After our flight, we visited Rio Secco Golf Course, which is about a 20-minute ride from the Strip, in Henderson. The course offers undulating greens as well as world-renowned golf instructor Butch Harmon, who has taught the likes of Tiger Woods and Phil Mickelson. But Harmon may have faced a daunting challenge in working with our group’s amateur attempts at putting.

By Friday night, when the Grand Tasting was about to open its doors, we weren’t exactly hungry but were definitely eager to sample. Caesars staff plans all year for this event, which takes over the Garden of the Gods for a night of indulgence. The steady rain had them convinced they might have to move things inside — but miraculously, the rain stopped just before the event.

‘Green’ serviceware was on the menu.
‘Green’ serviceware was on the menu.

During the three-hour-long shindig, 50 restaurant teams, some led by celebrity chefs, rolled out their most sumptuous and imaginative dishes for the crowd and for each other. It was a blur. There was duck-confit ravioli and orange-lavender Moscow Mules. There were grilled lamb riblets, and silky tuna poke, and Napa Valley Cabernet. There was Giada De Laurentiis darting around with her boyfriend, and Gordon Ramsay taking fan photos. There were floodlights that roved over the faces of impassive Roman sculptures.

Was it those gods who had made the rain stop? Perhaps. By 6 a.m., when the booths were gone, it began falling again.

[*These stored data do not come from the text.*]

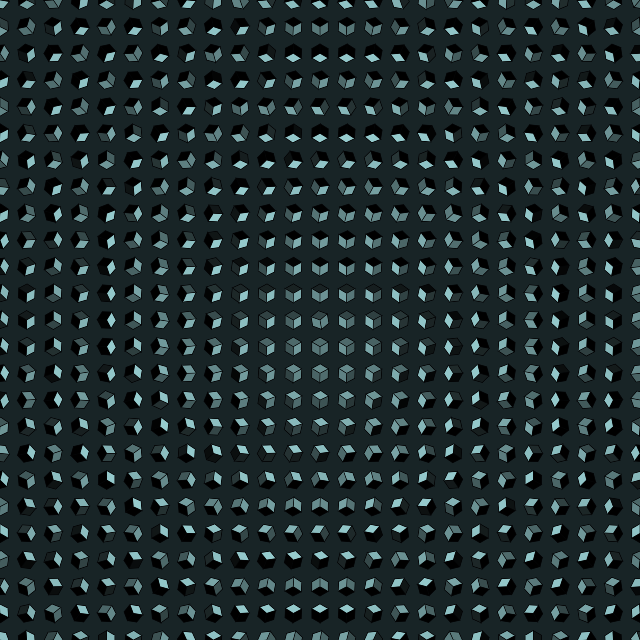
Give the GLSL for this pattern, as a three.js fragment shader.

```glsl
// Lattice of small outlined cubes, twisting with distance and lit from near the middle
varying vec2 vUv;

vec2 rotate(vec2 p, float angle) {
  float c = cos(angle), s = sin(angle);
  return vec2(c * p.x - s * p.y, s * p.x + c * p.y);
}

// Signed distance to one cube face: a rhombus leaving the origin along +x
float rhombus(vec2 p, float size) {
  return dot(abs(p - vec2(0.5 * size, 0.0)), vec2(0.866, 0.5)) - 0.433 * size;
}

float coverage(float dist, float pixel) {
  return 1.0 - smoothstep(-0.5 * pixel, 0.5 * pixel, dist);
}

void main() {
  // Cube centres sit on whole numbers, so the outermost ones are cut by the border
  vec2 grid = vUv * 24.0;
  vec2 cell = floor(grid + 0.5);
  vec2 local = grid - cell;
  vec2 offset = cell - 12.0;
  float pixel = fwidth(vUv.x) * 24.0;

  // Clockwise twist grows with the cube of the radius; the middle cube leans back
  float radius = length(offset);
  float twist = radius < 0.5 ? -0.17 : 3.14159 * pow(radius / 10.0, 3.0);

  // Point light hovering just below the middle
  vec3 toLight = normalize(vec3(vec2(0.15, -1.3) - offset, 4.8));

  float lineHalf = 0.014;
  float silhouette = 1.0;
  vec3 faces = vec3(0.01, 0.015, 0.02);

  // Three visible faces, seen along the cube's diagonal
  for (int i = 0; i < 3; i++) {
    float heading = 1.5708 + float(i) * 2.0944 - twist;
    float dist = rhombus(rotate(local, -heading), 0.355);
    vec3 normal = vec3(0.816 * cos(heading), 0.816 * sin(heading), 0.577);
    float light = max(dot(normal, toLight), 0.0);
    vec3 shade = vec3(0.59, 0.80, 0.81) * light;
    faces = mix(faces, shade, coverage(dist + lineHalf, pixel));
    silhouette = min(silhouette, dist);
  }

  vec3 background = vec3(0.095, 0.14, 0.15);
  vec3 color = mix(background, faces, coverage(silhouette - lineHalf, pixel));
  gl_FragColor = vec4(color, 1.0);
}
```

Corin Hirsch

Corin Hirsch is a writer who specializes in food and drink.